In the Globe and Mail today, columnist Lysiane Gagnon writes:
Then social media arrived, with their good sides and their bad sides, and introduced a new culture, a culture where anyone can publish anything about anybody, with the Internet acting as a giant, unfiltered, viral poster. A person’s reputation – her most precious possession – can be destroyed in a click.
There's right and wrong in her perspective (not least of which on the *fail* side she blames social media for today's "gutter journalism"; that's simply sophistry).
The internet has seen the rebirth of 'doxa' — the manipulation of opinion through rumor — which can result in a dangerous jump to judgment. Reputations — of individuals and companies — can be shredded without proof and without the benefit of the doubt being given.
But there is a filter and partial antidote to this social web vigilantism and that is the intelligent crowd.
True, the majority of people jump on the snarky train too quickly. But two things will begin (and are beginning) to happen:
- Smart people are raising cautions in the middle of the nasty firestorms, even around someone with the questionable mental acuity of Toronto mayor Rob Ford
- People in the social media demos will learn from their mistakes, as with the misleading tweets during the Boston Marathon bombings. They will become more cautious and contemplative about their judgments and less ready to join the social mob.
I don't have an easy time trusting public opinion. It is often so wrong. After all, Ford was elected in the first place.
Nevertheless, I'm seeing more circumspect tweets and Facebook posts whenever others are hastily mocking or attacking someone who could be innocent.
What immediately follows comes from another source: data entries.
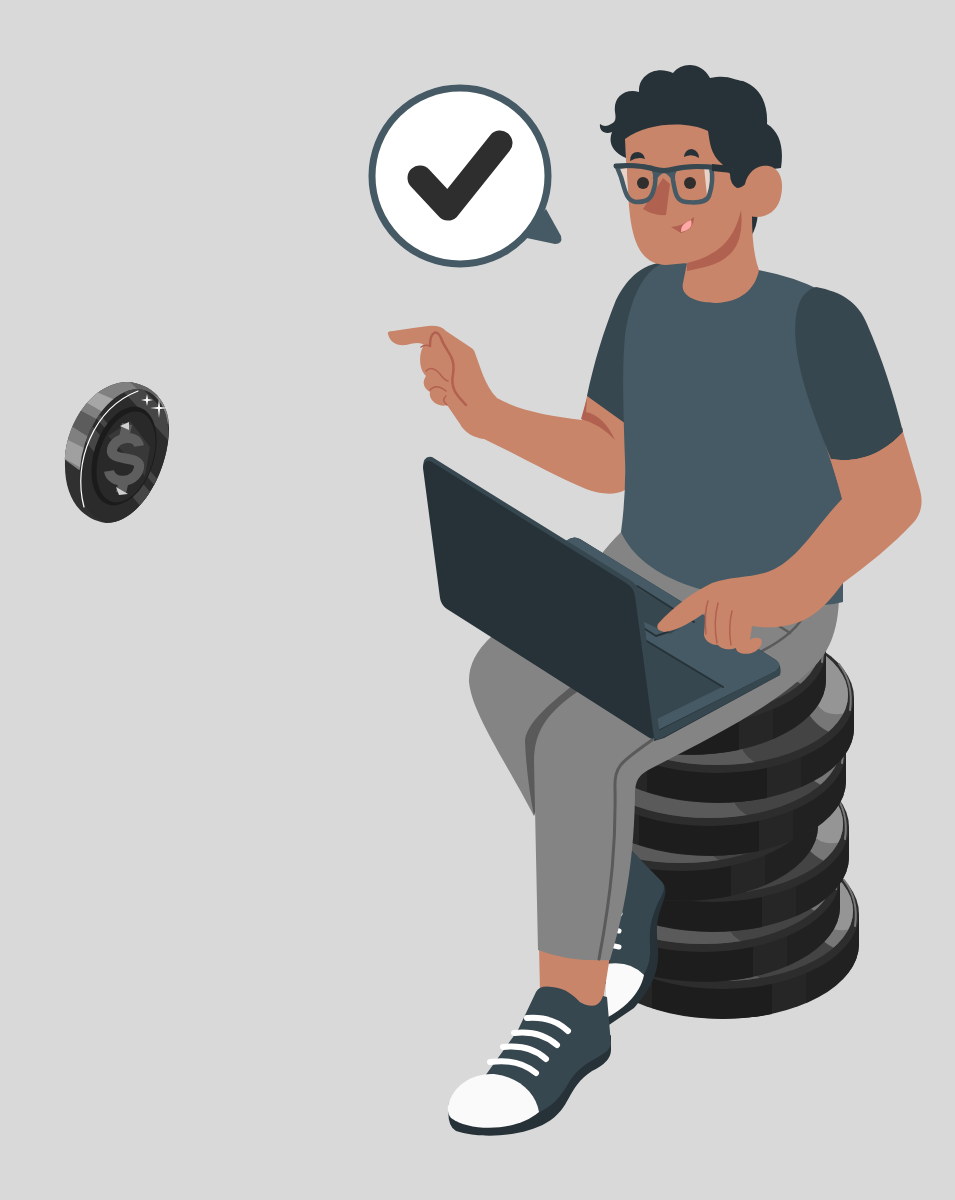
<!DOCTYPE html>
<html lang="en">
<head>
<meta charset="utf-8">
<title>Paying online illustration</title>
<style>
:root{--ground:#d9d9d9;--skin:#c98569;--skin-shade:#b16150;--ink:#263238;--slate:#37474f;--shirt:#455a64;--trouser:#848484;--trouser-shade:#5a5a5a;--white:#fff}
html,body{margin:0;background:var(--ground);overflow:hidden}
svg{display:block;width:955px;height:1200px}
.ground{fill:var(--ground)}
.skin{fill:var(--skin)}.skin-shade{fill:var(--skin-shade)}
.ink{fill:var(--ink)}.slate{fill:var(--slate)}.shirt{fill:var(--shirt)}
.trouser{fill:var(--trouser)}.trouser-shade{fill:var(--trouser-shade)}
.white{fill:var(--white)}
.line{fill:none;stroke-linecap:round;stroke-linejoin:round}
.skin-line{stroke:var(--skin-shade);stroke-width:2.5}
.knuckle{stroke:var(--skin-shade);stroke-width:1.5}
.seam{stroke:var(--trouser-shade);stroke-width:3}
.lace{stroke:var(--white);stroke-width:6}
.frame{stroke:var(--shirt);stroke-width:5}
</style>
</head>
<body>
<svg viewBox="0 0 955 1200" role="img" aria-label="Man seated on a stack of coins with a laptop, pointing at a flying coin">
<defs>
  <clipPath id="coin-face"><ellipse cy="-3" rx="131" ry="70"/></clipPath>
  <g id="stack-coin">
    <path d="M-137 0V30A137 75 0 0 0 137 30V0Z" fill="#262626"/>
    <path d="M-70 60V94Q-10 112 50 100V60Z" fill="#1d1d1d"/>
    <path d="M84 55V89Q137 64 137 30V0Z" fill="#212121"/>
    <ellipse rx="137" ry="75" fill="#2d2d2d"/>
    <path class="line" d="M122 -34Q137 -14 133 12" stroke="#777" stroke-width="2"/>
    <g clip-path="url(#coin-face)">
      <rect x="-137" y="-85" width="274" height="170" fill="#444"/>
      <path d="M-137 -60H0Q22 30 24 48Q28 60 42 66L-10 85H-137Z" fill="#5a5a5a"/>
      <path d="M76 -80H137V24L112 34Q92 24 84 0Z" fill="#777"/>
      <path d="M84 -80H137V10Q124 20 108 14Q96 6 96 -8Z" fill="#959595"/>
    </g>
  </g>
  <path id="flying-outline" d="M65 462C65 425 92 382 128 382C152 384 170 402 169 430C168 472 140 523 106 523C80 519 64 497 65 462Z"/>
  <clipPath id="flying-body"><use href="#flying-outline"/></clipPath>
  <clipPath id="flying-face"><ellipse cx="124" cy="456" rx="41" ry="69" transform="rotate(18 124 456)"/></clipPath>
</defs>

<rect class="ground" width="955" height="1200"/>

<g id="speech-bubble">
  <path class="shirt" d="M522 237L546 209L561 236Q563 244 555 244Z"/>
  <circle class="white" cx="460" cy="176" r="88" stroke="#455a64" stroke-width="7"/>
  <path class="line" d="M420 178L448 208L500 143" stroke="#2e2e2e" stroke-width="25"/>
</g>

<g id="flying-coin">
  <use href="#flying-outline" fill="#303030"/>
  <g clip-path="url(#flying-body)">
    <path d="M60 378H175V420L79 470L60 456Z" fill="#808080"/>
    <path d="M60 456L64 438L88 450V472Z" fill="#a0a0a0"/>
    <path d="M68 424L76 408L102 422L90 438Z" fill="#5c5c5c"/>
    <path d="M82 400L92 390L122 403L110 416Z" fill="#a6a6a6"/>
    <path d="M128 380H170V400L140 392Z" fill="#636363"/>
    <ellipse cx="124" cy="456" rx="41" ry="69" transform="rotate(18 124 456)" fill="#2b2b2b"/>
    <g clip-path="url(#flying-face)" fill="#464646">
      <path d="M122 390L140 386L175 422L168 440Z"/>
      <path d="M84 440L92 426L152 494L142 508Z"/>
      <path d="M96 418L99 414L160 482L157 488Z"/>
    </g>
  </g>
  <path class="line" d="M84 507C72 462 94 408 138 391" stroke="#fff" stroke-width="1.2"/>
  <ellipse cx="124" cy="456" rx="30" ry="51" transform="rotate(18 124 456)" fill="#1b1b1b"/>
  <ellipse cx="126" cy="457" rx="27" ry="47" transform="rotate(18 126 457)" fill="#292929"/>
  <path d="M130 421L150 447L145 476L108 436Z" fill="#383838"/>
  <g class="line" stroke="#5e5e5e" style="stroke-linecap:butt">
    <path d="M139 446C137 434 116 436 112 449C109 463 142 454 139 468C135 485 111 484 109 471" stroke-width="10"/>
    <path d="M127 424L124 438M124 480L121 493" stroke-width="10"/>
  </g>
  <path d="M120 426L129 422V430ZM116 487L128 494L119 495Z" fill="#d0d0d0"/>
  <path class="white" d="M159 399L160 407L168 408L160 409L159 418L158 409L150 408L158 407ZM147 394L148 399L153 400L148 401L147 406L146 401L141 400L146 399Z"/>
</g>

<g id="coin-stack">
  <use href="#stack-coin" transform="translate(722 914)"/>
  <use href="#stack-coin" transform="translate(703 877)"/>
  <use href="#stack-coin" transform="translate(712 827)"/>
  <use href="#stack-coin" transform="translate(681 796)"/>
  <use href="#stack-coin" transform="translate(709 751)"/>
  <use href="#stack-coin" transform="translate(717 698)"/>
  <use href="#stack-coin" transform="translate(689 650)"/>
</g>

<g id="back-shoe">
  <path class="ink" d="M632 851L662 882Q668 888 664 899C656 922 656 926 658 948C660 975 648 992 634 1008L606 1027V960Z"/>
  <path class="slate" d="M632 851L662 882Q666 887 662 895C648 922 650 932 650 945Q652 962 642 978L606 980Z"/>
  <path d="M606 964Q630 960 644 975C640 995 622 1010 606 1018Z" fill="#fafafa"/>
  <path class="line lace" d="M612 912L620 914M612 929L619 931M610 945L619 947" style="stroke-width:5"/>
</g>

<g id="legs">
  <path class="skin" d="M539 945L540 992Q560 990 580 1002Q596 1012 603 1000L611 950Z"/>
  <path class="trouser" d="M492 636Q468 658 469 682C472 712 500 752 534 816L580 690Z"/>
  <path class="trouser-shade" d="M534 816C529 790 526 765 525 742C525 725 548 705 572 686L600 690L546 760Z"/>
  <path class="trouser" d="M622 531Q608 545 600 556L580 690C548 712 534 730 534 762L538 950Q568 962 610 960C628 900 634 850 635 796C635 778 640 774 654 767C710 738 770 708 806 674C830 655 838 630 839 598L720 586Z"/>
  <path class="line seam" d="M599 959C612 890 616 840 615 788C614 765 622 762 652 740"/>
  <path class="line seam" d="M806 612C798 629 780 642 760 652M779 626L790 633" style="stroke-width:2.5"/>
</g>

<g id="front-shoe">
  <path class="ink" d="M449 1102Q446 1126 456 1131C480 1139 522 1137 546 1123C572 1108 566 1088 592 1071Q611 1062 611 1050V1035L540 1080Z"/>
  <path class="slate" d="M536 992Q540 985 552 987C566 988 574 996 580 1002Q598 1012 603 996L607 997L611 1044C608 1058 582 1058 568 1084C560 1098 552 1106 538 1113L485 1076L518 1030Z"/>
  <path d="M448 1106C453 1084 474 1073 494 1074C520 1077 536 1094 539 1112C516 1132 470 1132 451 1118Q447 1113 448 1106Z" fill="#fafafa"/>
  <path class="line lace" d="M527 1018Q552 1016 568 1031M514 1033Q540 1030 557 1045M503 1047Q530 1044 546 1059M490 1062Q518 1058 536 1073"/>
</g>

<g id="pointing-arm">
  <path class="skin" d="M587 396L626 416L625 490C614 496 600 494 586 489C550 474 520 456 484 439C474 438 464 432 460 424L447 405C438 408 428 400 430 392C423 388 422 382 426 376C419 370 418 354 424 345Q420 341 406 345C396 346 390 342 388 334Q387 331 393 331Q412 328 428 326Q441 325 446 331L470 347Q474 349 475 353C480 366 485 386 497 398C520 411 550 416 582 420Z"/>
  <path class="skin-shade" d="M587 398L586 412Q604 416 615 440Q600 424 581 419Z"/>
  <path class="line skin-line" d="M430 346C430 331 437 329 441 338C446 352 456 356 453 374C450 390 458 396 466 405"/>
  <path class="line knuckle" d="M421 347Q425 344 430 346M426 371Q432 365 440 374Q444 380 448 381M430 390Q436 383 446 391M447 405Q441 400 446 396"/>
</g>

<g id="shirt">
  <path class="slate" d="M672 262C640 260 624 284 616 300C604 330 594 362 587 396L626 424L650 310Z"/>
  <path class="shirt" d="M668 262Q676 261 690 264L758 270Q792 276 820 290L843 498V602Q826 607 806 604C760 600 715 595 690 586C655 574 632 556 621 532Q626 495 625 460C623 400 622 370 625 335C630 300 644 266 668 262Z"/>
  <path class="skin" d="M843 499L824 440L903 428V460Z"/>
  <path class="slate" d="M816 287C842 292 858 302 867 324C882 358 894 396 903 432C885 452 860 464 831 459C814 416 800 380 796 345C793 312 799 292 816 287Z"/>
</g>

<g id="laptop">
  <path class="ink" d="M566 541Q573 535 580 539L776 660Q782 666 780 675L664 738L654 741L634 586Z"/>
  <path class="shirt" d="M566 541Q573 535 580 539L776 660Q783 665 776 671L658 730L644 624L634 586Z"/>
  <path class="slate" d="M780 667V675L664 737L656 740V732L776 671Z"/>
  <path class="slate" d="M645 640L722 687L655 720Z"/>
  <path class="slate" d="M637 588L692 620L670 634L644 622Z"/>
  <path class="line" d="M645 640L723 687M645 629L656 636L668 632M637 586L694 622" stroke="#263238" stroke-width="2"/>
  <path class="slate" d="M423 468Q423 455 432 457L630 580Q638 585 640 594L660 736L654 740L634 595L426 464Z"/>
  <path class="ink" d="M423 468Q424 458 432 462L626 583Q634 588 635 596L654 738Q652 740 648 737L447 609Q441 605 440 598Z"/>
</g>

<g id="typing-arm">
  <path class="skin" d="M831 459C860 464 885 452 903 432L920 490Q925 509 914 522C892 546 866 566 843 583C832 598 820 612 804 620C788 627 770 629 752 626L750 640Q754 636 761 639Q764 644 756 651C748 656 736 654 736 648C728 651 720 648 718 645C710 645 704 640 704 634L706 612C694 620 680 630 664 632Q655 630 658 624C672 608 690 594 712 583C732 576 752 578 770 571C798 560 816 526 842 499Z"/>
  <path class="line knuckle" d="M708 601Q704 612 706 634M718 603Q713 622 717 643M732 611Q728 628 731 645"/>
</g>

<g id="head">
  <path class="ink" d="M748 205L758 212Q757 228 751 236Z"/>
  <path class="skin" d="M624 130L628 190C630 235 637 264 666 265L687 263L683 283C680 296 696 303 716 303C740 302 755 290 759 270Q752 252 752 215L760 130L700 110Z"/>
  <path class="skin-shade" d="M687 263C716 256 734 242 741 210Q744 238 732 252C720 266 700 268 687 271Z"/>
  <path class="ink" d="M626 158C612 152 608 142 612 132C604 135 599 130 600 124Q605 128 611 124C616 122 616 118 615 112C613 98 624 88 639 92C638 75 656 65 673 73C682 61 702 62 710 78C728 74 734 80 743 81C762 88 768 106 767 124C780 132 784 148 781 168L752 172Q746 188 737 188Q730 184 730 174L722 164C710 154 710 142 708 131C688 121 648 122 625 139Z"/>
  <path class="skin" d="M745 184C748 170 760 164 769 166C781 169 784 182 781 196C778 212 764 220 750 216Z"/>
  <path class="ink" d="M630 161Q630 152 638 152Q644 153 645 159Q638 156 630 161ZM684 157Q685 149 692 149Q699 151 699 158Q692 153 684 157Z"/>
  <path class="skin-shade" d="M663 178L643 209Q654 216 666 215L670 184Z"/>
  <circle cx="643" cy="183" r="6" fill="#302f2e"/><circle cx="690" cy="183" r="6" fill="#302f2e"/>
  <path d="M619 168H627L626 190Q621 178 619 168ZM704 167H711V184L707 196Z" fill="#e9d2c8"/>
  <path class="line frame" d="M617 167C630 165 644 166 652 168C657 172 656 184 653 192C650 201 644 202 636 202C626 201 625 190 621 177ZM676 169C688 166 700 166 711 167C714 180 711 190 709 196C706 203 696 203 686 202C676 201 675 192 673 180Q672 172 676 169ZM655 178Q664 164 673 178" style="stroke-width:4.5"/>
  <path class="line" d="M616 166Q636 164 654 169Q664 172 674 169Q692 164 730 169" stroke="#37474f" stroke-width="5"/>
  <path class="ink" d="M712 164L732 166V173L712 171Z"/>
  <path class="skin-shade" d="M671 227Q684 226 694 217Q694 229 681 233Z"/>
  <path d="M681 232Q680 224 691 220Q694 229 681 232Z" fill="#ffa8a7"/>
</g>
</svg>
</body>
</html>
And that's a strong signal we are becoming a more sophisticated online democracy.
Now if only activist groups made a similar commitment to a higher standard of research and reflection before denunciation.